What has Atlanta been like since Georgia reopened its economy last month?

I went to get my oil changed and I was driving, noticing how a lot of stuff was open, and people were out. Some people you could tell were taking precautions and some people weren’t. There are a lot of businesses that are still closed, but the ones that are open are kind of busy. I want to see how everything is for a couple of weeks before I start going [out]. I’m not really pressed to go out to eat or anything.

Have any artists sent you songs to work on since we last spoke?

I had two songs that came in, but I’ve been waiting for if [there are] going to be more.

Who did the songs come from?

I can’t say yet.

Do you think there will be any challenges to audio engineering those songs from home?

Just that with lower frequencies, the waveform is a lot larger, so there’s less cycles in it. If you don’t have the right speakers or if the room isn’t properly treated, you won’t hear what you should be hearing in the speakers correctly. That makes it a challenge. But if you’ve been working with someone whose work you are familiar with, it makes it a little bit easier.

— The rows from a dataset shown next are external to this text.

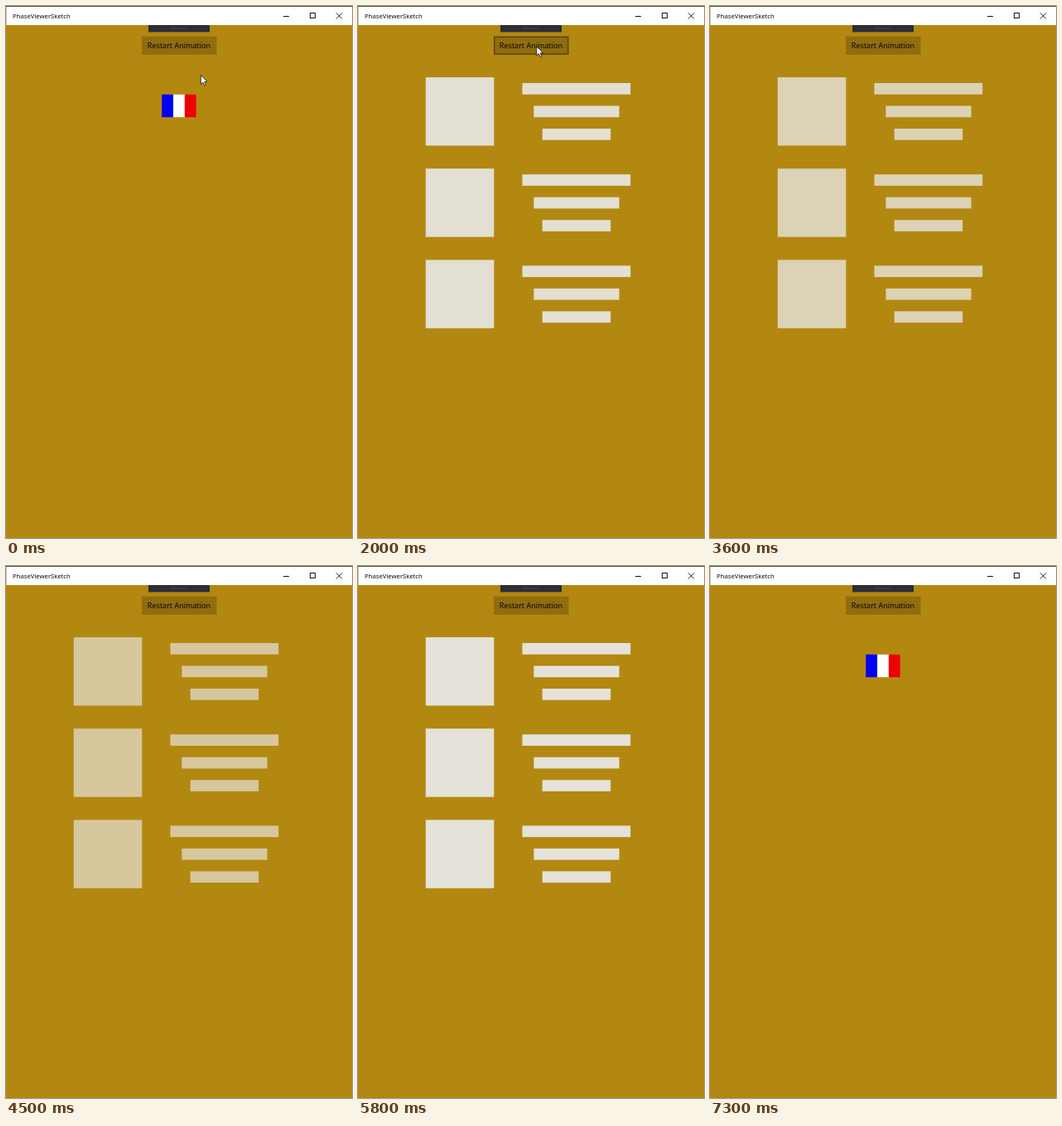
An HTML page with a canvas for the animation above (7.4 s loop, 418 by 642 pixels).

```html
<!DOCTYPE html>
<html lang="en">
<head>
<meta charset="utf-8">
<title>Loader</title>
<style>
html, body { margin: 0; width: 418px; height: 642px; overflow: hidden; background: #b38811; }
canvas { display: block; }
</style>
</head>
<body>
<canvas id="stage" width="418" height="642"></canvas>
<script>
const ctx = document.getElementById('stage').getContext('2d');
const LOOP = 7400;
const LOAD_START = 1944, LOAD_END = 6944, HALF = 500;
const CURSOR_END = 2700;
const FONT = '"Open Sans", "Noto Sans", sans-serif';

// time, x, y of the pointer tip
const path = [
  [300, 235, 83], [600, 224, 61], [950, 224, 61],
  [1300, 211, 22], [1500, 211, 22], [1850, 215.5, 48.5]
];

function rect(x, y, w, h, color) {
  ctx.fillStyle = color;
  ctx.fillRect(x, y, w, h);
}

function line(color, ...points) {
  ctx.strokeStyle = color;
  ctx.lineWidth = 1;
  ctx.beginPath();
  for (const [x1, y1, x2, y2] of points) {
    ctx.moveTo(x1, y1);
    ctx.lineTo(x2, y2);
  }
  ctx.stroke();
}

function text(str, x, y, size, align) {
  ctx.font = `${size}px ${FONT}`;
  ctx.textAlign = align;
  ctx.fillStyle = '#000';
  ctx.fillText(str, x, y);
}

function pointerAt(t) {
  if (t <= path[0][0]) return path[0].slice(1);
  for (let i = 1; i < path.length; i++) {
    const [t0, x0, y0] = path[i - 1], [t1, x1, y1] = path[i];
    if (t < t1) {
      const s = (t - t0) / (t1 - t0);
      const k = s * s * (3 - 2 * s);
      return [x0 + (x1 - x0) * k, y0 + (y1 - y0) * k];
    }
  }
  return path[path.length - 1].slice(1);
}

function drawTitleBar() {
  rect(0, 0, 418, 23, '#fff');
  rect(0, 0, 418, 1, '#4a4a4a');
  rect(0, 1, 0.5, 22, '#888');
  text('PhaseViewerSketch', 8, 14.7, 7.75, 'left');
  line('#111', [335, 12.5, 342, 12.5], [399, 8.5, 406, 15.5], [406, 8.5, 399, 15.5]);
  ctx.strokeRect(367.5, 8.5, 6, 6);
}

function drawToolStrip(hover) {
  rect(172, 23, 74, 8.5, hover ? '#41414b' : '#2d2d38');
  if (!hover) rect(198, 26.5, 21, 1, '#484852');
}

function drawButton(hover) {
  rect(164, 36.7, 90.5, 22, '#906d0e');
  if (hover) {
    ctx.strokeStyle = '#59430a';
    ctx.lineWidth = 1.4;
    ctx.strokeRect(164.7, 37.4, 89, 20.6);
  }
  text('Restart Animation', 209, 51, 9.1, 'center');
}

function drawFlag() {
  rect(188.3, 106.8, 13.8, 27.4, '#0000f4');
  rect(202.1, 106.8, 13.8, 27.4, '#fff');
  rect(215.9, 106.8, 13.8, 27.4, '#f00000');
}

// Alternating fades between full and 60 % opacity
function pulse(t) {
  const n = Math.floor(t / HALF);
  const k = Math.sin((t / HALF - n) * Math.PI / 2);
  return n % 2 ? 0.6 + 0.4 * k : 1 - 0.4 * k;
}

function drawSkeleton(t) {
  const color = '#e7e6e1';
  ctx.globalAlpha = pulse(t);
  for (let i = 0; i < 3; i++) {
    const y = 86 + i * 110.2;
    rect(81.8, y, 82.5, 82.5, color);
    rect(198.5, y + 7, 130.7, 13.7, color);
    rect(212.4, y + 34.5, 103.2, 13.7, color);
    rect(222.7, y + 62, 82.5, 13.7, color);
  }
  ctx.globalAlpha = 1;
}

function drawPointer(x, y) {
  ctx.save();
  ctx.translate(x, y);
  ctx.beginPath();
  ctx.moveTo(0.3, 0.4);
  for (const [px, py] of [[0.3, 11.4], [2.8, 9.1], [4.6, 13], [6.4, 12.2], [4.7, 8.4], [8, 8.1]]) {
    ctx.lineTo(px, py);
  }
  ctx.closePath();
  ctx.fillStyle = '#fff';
  ctx.fill();
  ctx.strokeStyle = '#111';
  ctx.lineWidth = 0.8;
  ctx.stroke();
  ctx.restore();
}

function draw(t) {
  const [x, y] = pointerAt(t);
  const visible = t < CURSOR_END;
  const onStrip = visible && y > 20 && y < 31;
  const onButton = visible && y > 37 && y < 58;

  rect(0, 0, 418, 642, '#b38811');
  drawTitleBar();
  drawToolStrip(onStrip);
  drawButton(onButton);
  if (t >= LOAD_START && t < LOAD_END) drawSkeleton(t - LOAD_START);
  else drawFlag();
  if (visible) drawPointer(x, y);
}

const start = performance.now();
function tick() {
  draw((performance.now() - start) % LOOP);
  requestAnimationFrame(tick);
}
tick();
</script>
</body>
</html>
```
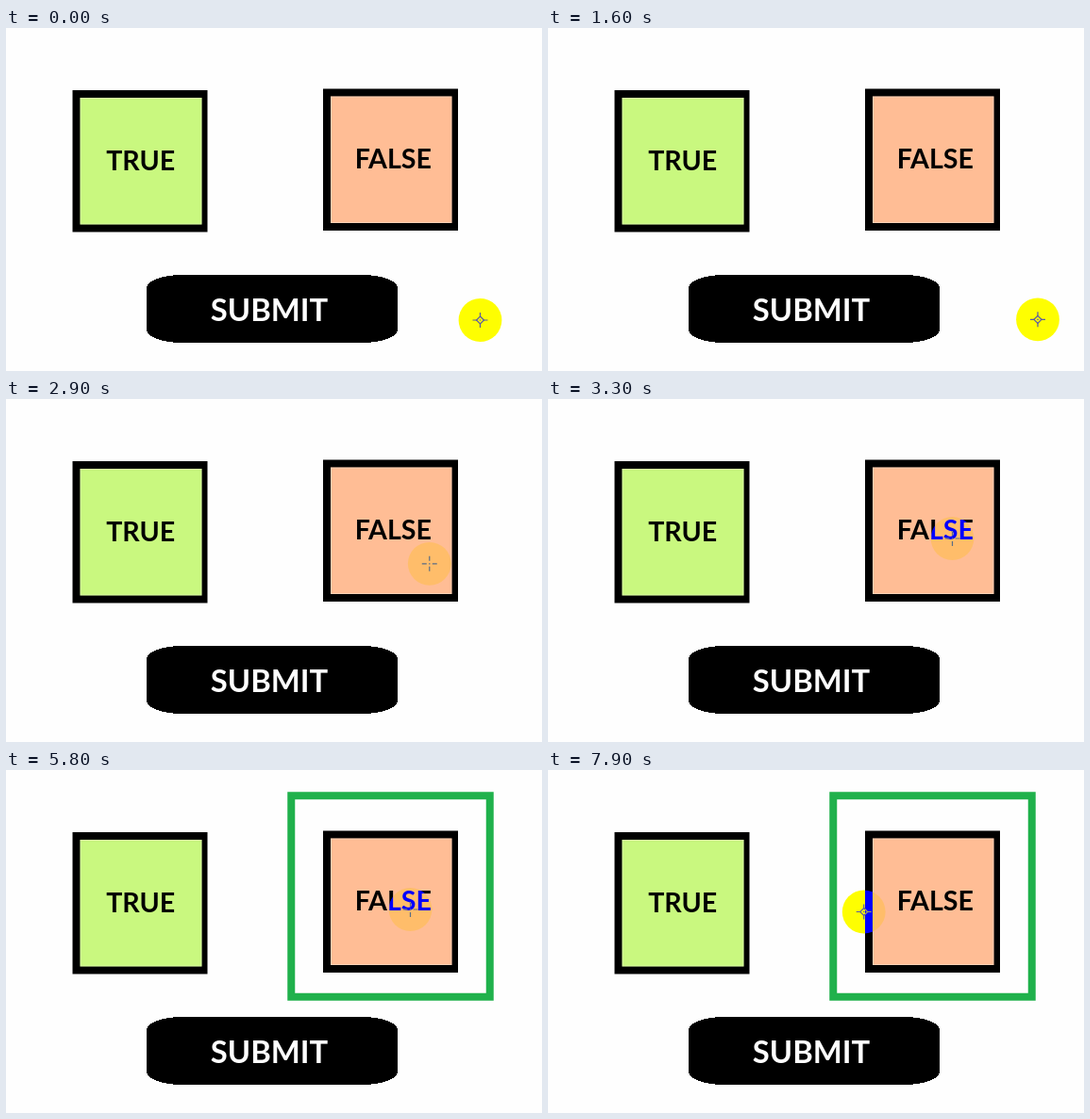
Write an HTML page that moves like this. It is 568x364 px and loops after 8 s.

```html
<!DOCTYPE html>
<html lang="en">
<head>
<meta charset="utf-8">
<title>True or false</title>
<style>
  html, body { margin: 0; width: 100%; height: 100%; overflow: hidden; background: #fefefe; }
  svg { display: block; width: 100%; height: 100%; isolation: isolate; }
  text { font: 700 28.6px Lato, "Open Sans", sans-serif; text-anchor: middle; }
  .submit { font-size: 32.8px; fill: #fff; }
  .edge { fill: none; stroke: #fff; stroke-opacity: .3; }
  .spot, .cross { mix-blend-mode: difference; }
  .cross { fill: none; stroke: #fff; stroke-width: 1.2; opacity: .65; }
</style>
</head>
<body>
<svg viewBox="0 0 568 364">
  <rect width="568" height="364" fill="#fefefe"/>

  <rect x="70.5" y="66" width="143" height="150.5"/>
  <rect x="78.5" y="74" width="129" height="134.5" fill="#c9f87f"/>
  <rect class="edge" x="79" y="74.5" width="128" height="133.5"/>
  <text x="142.7" y="150.5">TRUE</text>

  <rect x="336" y="64.5" width="143" height="150.5"/>
  <rect x="344" y="72.5" width="128.5" height="134.5" fill="#ffbd95"/>
  <rect class="edge" x="344.5" y="73" width="127.5" height="133.5"/>
  <text x="410.3" y="149">FALSE</text>

  <rect x="149" y="262" width="266" height="72" rx="37" ry="14" shape-rendering="crispEdges"/>
  <text class="submit" x="279" y="310.5">SUBMIT</text>

  <rect id="frame" x="302.25" y="27.25" width="210.5" height="213.5" fill="none" stroke="#20b14c" stroke-width="8"/>

  <!-- The spot inverts only the blue channel beneath it. -->
  <circle id="spot" class="spot" r="22.9" fill="#00f"/>
  <g id="cross" class="cross">
    <path d="M-8 0H-3M3 0H8M0-8V-3M0 3V8M-.7 0H.7"/>
    <path id="ring" d="M0-4L4 0L0 4L-4 0Z"/>
  </g>
</svg>
<script>
  const LOOP = 8000, STEP = 100, ANSWERED = 5700;
  const $ = id => document.getElementById(id);
  const frame = $('frame'), spot = $('spot'), cross = $('cross'), ring = $('ring');

  // Pointer moves, in order; it rests between them.
  const moves = [
    { from: 0, to: 300, start: [502.5, 310], end: [519, 309.3] },
    { from: 2100, to: 3000, start: [519, 309.3], end: [440, 158] },
    { from: 3000, to: 3300, start: [440, 158], end: [428.5, 148] },
    { from: 7300, to: 7500, start: [428.5, 148], end: [409, 149] },
    { from: 7600, to: 7900, start: [409, 149], end: [334.7, 150.5] }
  ];
  const clicks = [0, 1600, 5400, 7900];

  function pointerAt(t) {
    const { from, to, start, end } = moves.findLast(move => move.from <= t);
    const k = Math.min(1, (t - from) / (to - from));
    return start.map((value, i) => value + (end[i] - value) * k);
  }

  const show = (part, on) => part.setAttribute('visibility', on ? 'visible' : 'hidden');

  function draw(time) {
    const t = Math.floor(time % LOOP / STEP) * STEP;
    const place = `translate(${pointerAt(t).join(' ')})`;
    spot.setAttribute('transform', place);
    cross.setAttribute('transform', place);
    show(ring, clicks.includes(t));
    show(frame, t >= ANSWERED);
  }

  const began = performance.now();
  function tick() {
    draw(performance.now() - began);
    requestAnimationFrame(tick);
  }
  tick();
</script>
</body>
</html>
```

Do you ever write your own music?

Yeah, I do. On and off, I’ll play around and record something or write something. It just takes me so long. Because I’m not really wanting to be an artist, I’m not pressed to finish. So I may do a melody, and then I’ll just stop there. But there are a few songs that I’ve written. I love Caribbean-style, Afrobeats, Spanish-style. Stuff like that.

Would you ever release any of your songs?

Yeah, I plan on doing one soon. That’s the point of the YouTube [channel]. I don’t want to ever want to have to ask an artist, “Hey, can I use your session for my YouTube?” If a special occasion happens, if something really cool is going on in the session and I feel comfortable asking them and I don’t think it will be a problem, OK. But for the most part, I don’t want to ask artists to use their sessions. That was the point of me doing a song. For the YouTube, I can break down the songs that I record, or even break down the recording process. Everybody records differently, but I can speak about things and break down a session.

Have you found it difficult to be creative at home?

No. I record on my laptop and that makes stuff a lot easier. I don’t see how artists can sit and record in the booth. It’s a confined space and you either have to stand or sit on a stool. I couldn’t do that day-in and day-out. I’d rather be in a different spot. I can sing on the couch, or on the floor. I have a floor pillow. As far as mixing songs, most of the creative stuff happens in the recording process. By the time it goes to me being mixed, you just want to clean it up and make it sound better.

But the producers I know, they’re ready to move around. This slowed them down as far as going to different sessions and being in the studio and playing beats or linking up with artists. A few people I know are ready to get back out and do that. Another producer I know has been working from home, making beats and stuff instead of at the studio. Some people are making it happen at home.

At what point do you think you’ll get back into work?

After I feel comfortable going out, there are family and friends who I want to go visit. After that, I still want to work on my goals for a little while before I jump back into work. So for me, it sounds like a couple more months. I feel like when I first wanted to engineer, I knew that as an engineer, you have the opportunity to travel and work with different people and get plaques and stuff. At that point, that’s what I wanted. And I feel like that and so much more has happened. I never would’ve imagined making Forbes 30 Under 30, or getting more plaques than I could imagine. So now, I’m on a different set of goals. I think this time is a good time to figure that out.